Saturday, June 13, 2009

What Chuck and I Made for Dinner: June 13, 2009

Fish tacos, yellow rice with chickpeas, tomatillo salsa.

Our first year out of law school, Chuck clerked for a judge. That was a fantastic year. We made friends with all his co-clerks and the clerks for the other judges on the floor. We had dinners together, a couple of weekends away, a particularly fun Oscars party, if memory serves--a good time was had by all. At one dinner party, Chuck's co-clerk, Brian, made this insanely good salsa.

This salsa makes us nostalgic. It also makes us sweat--it is spicy! It's so good that the first year we had a vegetable garden, we planted tomatillos so we'd have a ready supply. They went crazy and took over the garden, and I'm not kidding. It's easier to buy them.
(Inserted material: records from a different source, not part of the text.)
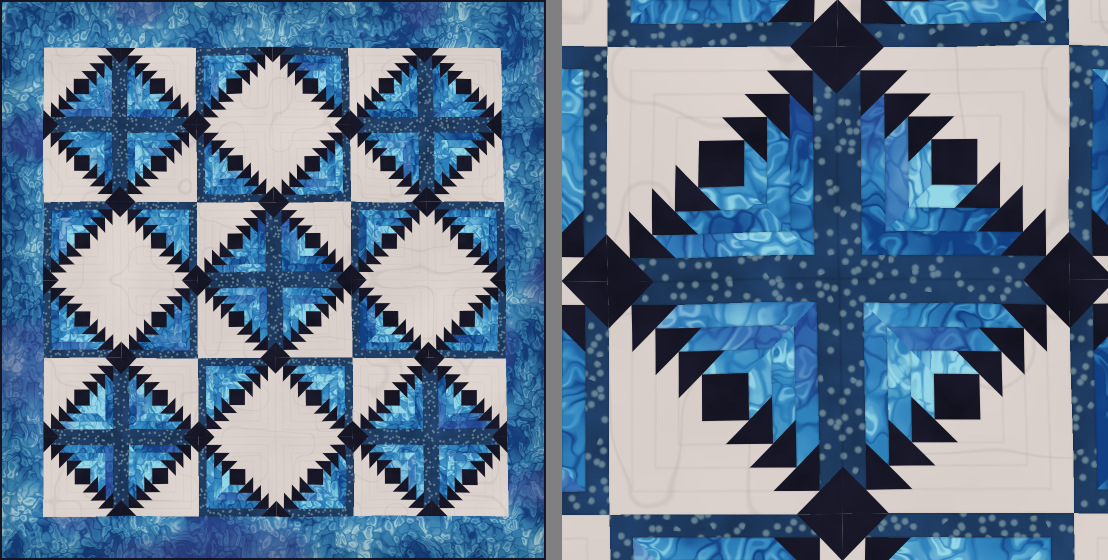
Left: the whole. Right: its middle third, enlarged.
Reproduce this pattern procedurally as a Shadertoy shader.

```glsl
// A quilt of 3 x 3 pineapple blocks inside a wide marbled border. Every block is one
// quadrant mirrored four times; alternate blocks turn it inside out. Log strips are
// bands of the folded quadrant, teeth are distance functions, cloth is cellular noise.

#define BLOCKS 3.0
#define FIELD_MIN vec2(0.080, 0.078)
#define FIELD_SIZE vec2(0.853, 0.837)
#define KEYSTONE 0.016
#define BINDING 0.0035
#define BUBBLES 62.0
#define CREAM vec3(0.865, 0.825, 0.805)
#define INK vec3(0.085, 0.085, 0.145)
#define NAVY vec3(0.12, 0.235, 0.385)
#define DEEP vec3(0.08, 0.24, 0.48)
#define AZURE vec3(0.21, 0.50, 0.69)
#define PALE vec3(0.66, 0.81, 0.84)

vec2 hash2(vec2 p) {
    vec3 q = fract(p.xyx * vec3(0.1031, 0.1030, 0.0973));
    q += dot(q, q.yzx + 33.33);
    return fract((q.xx + q.yz) * q.zy);
}

float noise(vec2 p) {
    vec2 i = floor(p), f = fract(p);
    f = f * f * (3.0 - 2.0 * f);
    vec2 e = vec2(0.0, 1.0);
    return mix(mix(hash2(i).x, hash2(i + e.yx).x, f.x),
               mix(hash2(i + e).x, hash2(i + 1.0).x, f.x), f.y);
}

float fbm(vec2 p) {
    return 0.55 * noise(p) + 0.3 * noise(p * 2.1 + 17.0) + 0.15 * noise(p * 4.3 + 31.0);
}

// Nearest and second nearest cell distances, and a random value of the cell
vec3 cells(vec2 p) {
    vec2 base = floor(p);
    vec3 best = vec3(9.0, 9.0, 0.0);
    for (int j = -1; j <= 1; j++)
    for (int i = -1; i <= 1; i++) {
        vec2 id = base + vec2(i, j), h = hash2(id);
        float d = length(id + h - p);
        if (d < best.x) best = vec3(d, best.x, fract(h.x * 7.0 + h.y * 5.0));
        else best.y = min(best.y, d);
    }
    return best;
}

// Marbled cloth: bubbles with pale rims, dark veins and violet clouds
vec3 batik(vec2 p, float light) {
    float cloud = fbm(p * 11.0), fine = fbm(p * 34.0 + 9.0);
    vec3 c = cells(p * BUBBLES + 4.0 * vec2(cloud, fine));
    float vein = 1.0 - smoothstep(0.0, 0.28, c.y - c.x);
    float rim = (1.0 - smoothstep(0.03, 0.16, abs(c.x - 0.32))) * step(0.35, c.z);
    float tone = light + 0.9 * (cloud - 0.5) + 0.7 * (fine - 0.5) + 0.24 * rim
               - 0.24 * vein + 0.16 * (c.z - 0.5);
    vec3 col = mix(DEEP, AZURE, smoothstep(0.0, 0.5, tone));
    col = mix(col, PALE, smoothstep(0.45, 1.05, tone));
    float violet = smoothstep(0.62, 0.82, noise(p * 8.0 + 60.0)) * (1.0 - light);
    return mix(col, vec3(0.27, 0.28, 0.58), 0.75 * violet);
}

// Navy cloth sprinkled with small pale flecks
vec3 speckle(vec2 p) {
    vec3 c = cells(p * 150.0);
    float fleck = (1.0 - smoothstep(0.15, 0.45, c.x)) * step(0.5, c.z);
    return mix(NAVY * (0.8 + 0.4 * fbm(p * 40.0)), vec3(0.55, 0.66, 0.68), 0.65 * fleck);
}

// Centre square (k = 0), saw teeth and corner diamond (k = 4) in tenths of a quadrant
float teeth(float a, float b) {
    float d = 9.0;
    for (float k = 0.0; k < 5.0; k++) {
        float slope = k < 0.5 ? -9.0 : 0.707 * (2.0 * k - b + a);
        d = min(d, max(max(4.0 - k - a, b - 6.0 - k), slope));
    }
    return d;
}

vec3 block(vec2 g, vec2 p, float pixel) {
    vec2 id = floor(g * BLOCKS), f = abs(fract(g * BLOCKS) * 2.0 - 1.0);
    vec2 q = 10.0 * (mod(id.x + id.y, 2.0) < 0.5 ? f : 1.0 - f);
    float a = min(q.x, q.y), b = max(q.x, q.y), strip = floor(a);
    bool cream = a + b > 10.0;
    vec3 col;
    if (cream) {
        // Cream logs with meandering quilting stitches
        float stitch = 1.0 - smoothstep(0.0, 0.035, abs(noise(p * 24.0) - 0.5));
        col = CREAM * (0.96 + 0.07 * fbm(p * 9.0) - 0.05 * stitch);
    } else if (strip < 1.0) {
        col = speckle(p);
    } else {
        // Blue logs lighten towards the centre square, each cut from other cloth
        vec2 log = floor(g * BLOCKS * 2.0) * 7.0 + vec2(strip, step(q.x, q.y) * 3.0);
        vec2 cut = hash2(log + 2.0);
        float light = 0.28 + 0.17 * strip + 0.2 * (cut.x - 0.5);
        col = batik(p + cut * 5.0, light) * vec3(0.88, 1.04, 1.08);
    }
    float seam = smoothstep(0.40, 0.5, abs(fract(cream ? b : a) - 0.5));
    col *= 1.0 - (cream ? 0.035 : 0.12) * seam;
    vec3 ink = INK * (0.75 + 0.55 * fbm(p * 45.0));
    return mix(col, ink, clamp(0.5 - teeth(a, b) / pixel, 0.0, 1.0));
}

vec3 quilt(vec2 uv) {
    vec2 p = uv * vec2(iResolution.x / iResolution.y, 1.0);
    vec2 g = (uv - FIELD_MIN) / FIELD_SIZE;
    g.x *= FIELD_SIZE.x / (FIELD_SIZE.x - KEYSTONE * g.y);
    g.y -= 0.018 * g.y * (1.0 - g.y);
    g += 0.0035 * (vec2(noise(p * 13.0), noise(p * 13.0 + 50.0)) - 0.5);
    vec2 inset = min(g, 1.0 - g), rim = min(uv, 1.0 - uv);
    float pixel = 10.0 * BLOCKS / (FIELD_SIZE.x * iResolution.x);
    if (min(rim.x, rim.y) < BINDING) return INK;
    if (min(inset.x, inset.y) > 0.0) return block(g, p, pixel);
    return batik(p, 0.42) * (0.9 + 0.1 * smoothstep(0.0, 0.07, min(rim.x, rim.y)));
}

void mainImage(out vec4 fragColor, in vec2 fragCoord) {
    // Four samples smooth the seams
    vec3 sum = vec3(0.0);
    for (int s = 0; s < 4; s++) {
        vec2 jitter = 0.5 * vec2(s % 2, s / 2) - 0.25;
        sum += quilt((fragCoord + jitter) / iResolution.xy);
    }
    fragColor = vec4(sum / 4.0, 1.0);
}
```
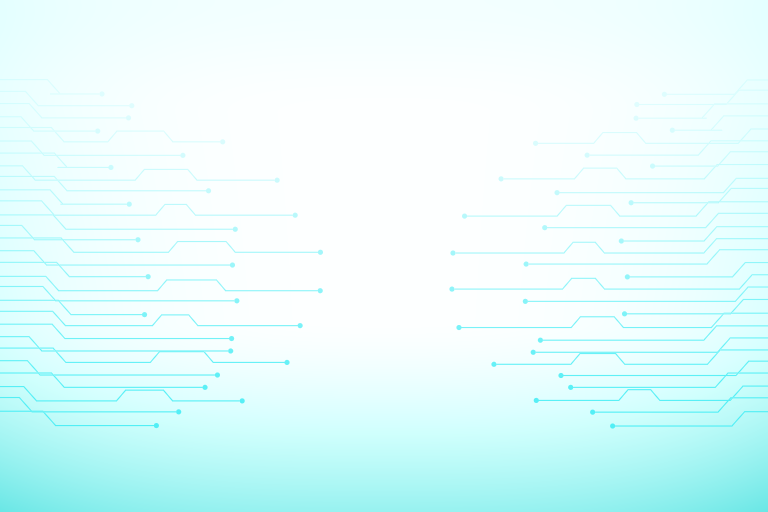
A WebGL 2 fragment shader for this background:

```glsl
#version 300 es
precision highp float;
// Pale aqua backdrop with mirrored circuit traces reaching in from both sides.
uniform vec2 u_resolution;
out vec4 outColor;

float hash(float n) {
    return fract(sin(n * 127.1 + 11.7) * 4375.85);
}

float segmentDistance(vec2 p, vec2 a, vec2 b) {
    vec2 along = b - a;
    float t = clamp(dot(p - a, along) / dot(along, along), 0.0, 1.0);
    return length(p - a - along * t);
}

// White centre, shaded towards the bottom, the sides and slightly the top.
vec3 backdrop(vec2 p) {
    float side = abs(p.x - 0.75) / 0.75;
    float shade = 0.40 * pow(clamp(1.0 - p.y / 0.37, 0.0, 1.0), 1.5);
    shade += 0.18 * pow(side, 3.0) * (1.0 - 0.68 * p.y);
    shade += 0.04 * smoothstep(0.78, 1.0, p.y);
    return vec3(0.992 - shade,
                1.0 - 0.24 * max(shade - 0.18, 0.0),
                1.0 - 0.23 * max(shade - 0.14, 0.0));
}

// Length of a trace: a rounded envelope, cut shorter on two rows of three.
float traceReach(int row, float y) {
    float h = (y - 0.463) / 0.367;
    float envelope = 0.62 * sqrt(max(1.0 - h * h, 0.0));
    int kind = row % 3;
    float share = kind == 1 ? 1.0 : (kind == 2 ? 0.75 : 0.45);
    if (row > 20) share = max(share, 0.8);
    return max(envelope * share, 0.2);
}

// Signed distance to one bent trace of the given half width and its end dot.
float trace(vec2 p, int row, float seed, float halfWidth) {
    float y = 0.818 - 0.024 * float(row) + 0.005 * (hash(seed + 3.0) - 0.5);
    float reach = traceReach(row, y) + 0.03 * (hash(seed) - 0.5);
    float bend = 0.03 + 0.09 * hash(seed + 7.0);
    float drop = 0.028;

    float d = segmentDistance(p, vec2(-0.1, y + drop), vec2(bend, y + drop));
    d = min(d, segmentDistance(p, vec2(bend, y + drop), vec2(bend + 0.025, y)));

    // Long traces step up and back down once beyond their short neighbours.
    float rise = row % 3 == 1 && row > 2 ? 0.021 : 0.0;
    float a = reach * (0.46 + 0.08 * hash(seed + 5.0));
    float b = a + 0.05 + 0.07 * hash(seed + 9.0);
    d = min(d, segmentDistance(p, vec2(bend + 0.025, y), vec2(a, y)));
    if (rise > 0.0) {
        d = min(d, segmentDistance(p, vec2(a, y), vec2(a + 0.018, y + rise)));
        d = min(d, segmentDistance(p, vec2(a + 0.018, y + rise), vec2(b, y + rise)));
        d = min(d, segmentDistance(p, vec2(b, y + rise), vec2(b + 0.018, y)));
        a = b + 0.018;
    }
    d = min(d, segmentDistance(p, vec2(a, y), vec2(reach, y)));
    return min(d - halfWidth, length(p - vec2(reach, y)) - 0.005);
}

void main() {
    vec2 p = gl_FragCoord.xy / u_resolution * vec2(1.5, 1.0);
    float pixel = 1.0 / u_resolution.y;

    // Fold the canvas so both sides share the rows but vary in detail.
    float sideSeed = p.x > 0.75 ? 53.0 : 0.0;
    vec2 folded = vec2(min(p.x, 1.5 - p.x), p.y);
    float d = 1.0;
    for (int row = 0; row < 28; row++) {
        d = min(d, trace(folded, row, float(row) + sideSeed, 0.0011));
    }

    // Traces fade out towards the top.
    float ink = clamp(0.5 - d / pixel, 0.0, 1.0);
    ink *= mix(0.92, 0.12, smoothstep(0.12, 0.85, p.y));
    vec3 color = mix(backdrop(p), vec3(0.27, 0.93, 0.96), ink);
    outColor = vec4(color, 1.0);
}
```
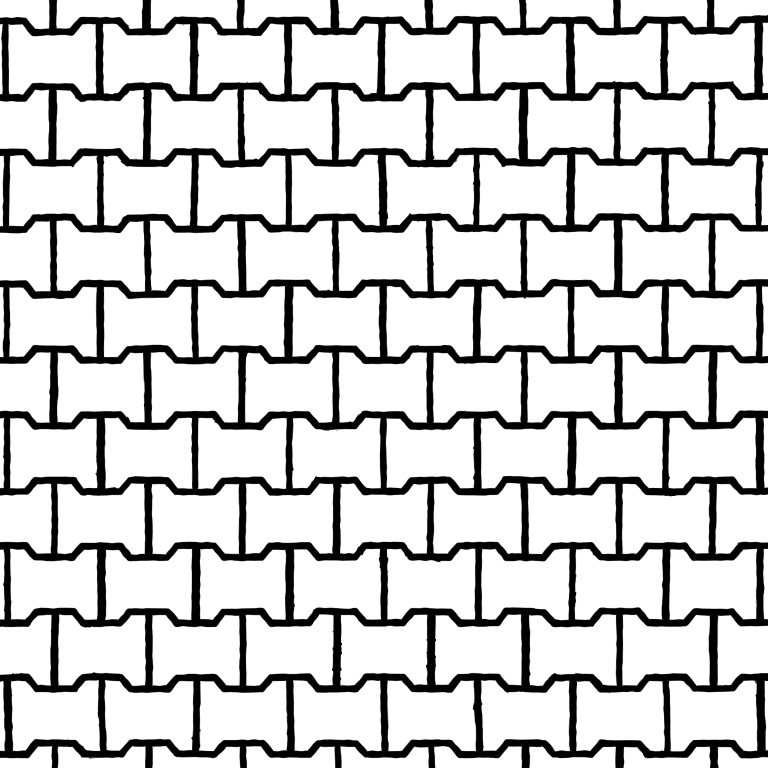
Reproduce this pattern procedurally as a WebGL 2 fragment shader.

```glsl
#version 300 es
precision highp float;

#define COLUMN_PITCH 0.12253
#define ROW_PITCH 0.08548
#define STEP_HEIGHT 0.0147
#define FIRST_JOINT vec2(0.0071, 0.0273)
#define DRIFT vec2(0.0036, -0.0018)
#define COURSE_WIDTH 0.0091
#define JOINT_WIDTH_MIN 0.0080
#define JOINT_WIDTH_MAX 0.0114
#define WOBBLE 0.0016
#define ROUGHNESS 0.0014
#define INK vec3(0.005)
#define PAPER vec3(1.0)

uniform vec2 u_resolution;
out vec4 fragColor;

float hash(vec2 p) {
    vec3 q = fract(p.xyx * vec3(0.1031, 0.1030, 0.0973));
    q += dot(q, q.yzx + 33.33);
    return fract((q.x + q.y) * q.z);
}

float noise(vec2 p) {
    vec2 cell = floor(p), f = fract(p);
    f = f * f * (3.0 - 2.0 * f);
    return mix(mix(hash(cell), hash(cell + vec2(1, 0)), f.x),
               mix(hash(cell + vec2(0, 1)), hash(cell + vec2(1, 1)), f.x), f.y);
}

float segmentDistance(vec2 p, vec2 a, vec2 b) {
    vec2 ab = b - a;
    return length(p - a - ab * clamp(dot(p - a, ab) / dot(ab, ab), 0.0, 1.0));
}

// Stepped course line: upper shelf, ramp, lower shelf, mirrored about x = 0.
float courseDistance(vec2 p) {
    vec2 rampTop = vec2(0.2 * COLUMN_PITCH, 0.0);
    vec2 rampFoot = vec2(0.3 * COLUMN_PITCH, STEP_HEIGHT);
    p.x = abs(p.x);
    float d = segmentDistance(p, vec2(0.0), rampTop);
    d = min(d, segmentDistance(p, rampTop, rampFoot));
    return min(d, segmentDistance(p, rampFoot, vec2(0.5 * COLUMN_PITCH, STEP_HEIGHT)));
}

// Signed distance to the lines of one row of bricks; y runs downward.
float rowDistance(vec2 p, float row) {
    float x = p.x / COLUMN_PITCH - 0.5 * mod(row, 2.0);
    float column = floor(x + 0.5);
    vec2 local = vec2((x - column) * COLUMN_PITCH, p.y - row * ROW_PITCH);
    float course = courseDistance(local) - 0.5 * COURSE_WIDTH;

    // Each upright joint has its own width and a slight lean.
    vec2 id = vec2(column, row) + 20.0;
    float width = mix(JOINT_WIDTH_MIN, JOINT_WIDTH_MAX, pow(hash(id), 1.5));
    float lean = (hash(id + 57.0) - 0.5) * WOBBLE;
    vec2 foot = vec2(lean, ROW_PITCH + STEP_HEIGHT - 0.001);
    float joint = segmentDistance(local, vec2(-lean, 0.001), foot) - 0.5 * width;
    return min(course, joint);
}

void main() {
    float scale = min(u_resolution.x, u_resolution.y);
    vec2 uv = gl_FragCoord.xy / scale;
    uv.y = u_resolution.y / scale - uv.y;

    // Small drift across the sheet and hand-drawn wobble.
    vec2 p = uv - FIRST_JOINT - DRIFT * vec2(uv.y, uv.x * (1.0 - uv.y));
    p += WOBBLE * (vec2(noise(uv * 24.0), noise(uv * 24.0 + 71.0)) - 0.5);

    float baseRow = floor(p.y / ROW_PITCH);
    float d = 1.0;
    for (int k = -1; k <= 1; k++) {
        d = min(d, rowDistance(p, baseRow + float(k)));
    }

    // Ragged ink edges with occasional burrs.
    d += ROUGHNESS * (noise(uv * 130.0 + 13.0) - 0.5);
    float burr = smoothstep(0.72, 1.0, noise(uv * 180.0 + 5.0));
    d -= ROUGHNESS * burr * smoothstep(0.5, 0.8, noise(uv * 18.0 + 40.0));

    float edge = 0.75 / scale;
    fragColor = vec4(mix(INK, PAPER, smoothstep(-edge, edge, d)), 1.0);
}
```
Where did Brian learn to make salsa like this? I have no idea and he wouldn't tell. But he was generous enough to share the recipe, which we still have on his law firm stationery. ("Memorandum: How to Make Salsa.") And now I am generous enough to share it with you.

Tomatillo salsa de arbol
2 t. vegetable oil
6 dried chiles de arbol, stemmed and crumbled
4 garlic cloves, diced
1/3 c. diced onion
2 lbs. tomatillos, cored

Heat the oil in a skillet over medium-high heat. Add chiles and garlic and cook, stirring, 1-2 minutes, until toasted. Transfer to a food processor; add onion and tomatillos. Process to blend. Makes 2 to 3 cups.


  1. Are the dried chiles readily available in our neck 'o the woods? I'm lazy and asking instead of looking...

  2. Yes! Most supermarkets carry Melissa's brand dried peppers in the produce section. (I've also noticed that Wal-Mart has a top-notch selection of Mexican foods, so it probably carries them too.)

  3. In my country a similar salsa is called "Solterito" which means Bachelor. Mainly used with a dish named silpancho which recipe is in the link below.

    Note that the recipe is not completely accurate for the presentation and the preparation of the meat, I will suggest to use the following instructions for that:


    Place the pieces of meat into a Ziploc bag along with a cup or two of bread crumbs.
    Shake the bag and then proceed to gently pound each side of the bag with your fists. (1 centimeter thick each) Thin but sufficient to cover the plate.

    Place the rice equally on each plate. Put a potato in the middle
    Place meat, and vegetables on top of rice.

    This is a photo of the silpancho: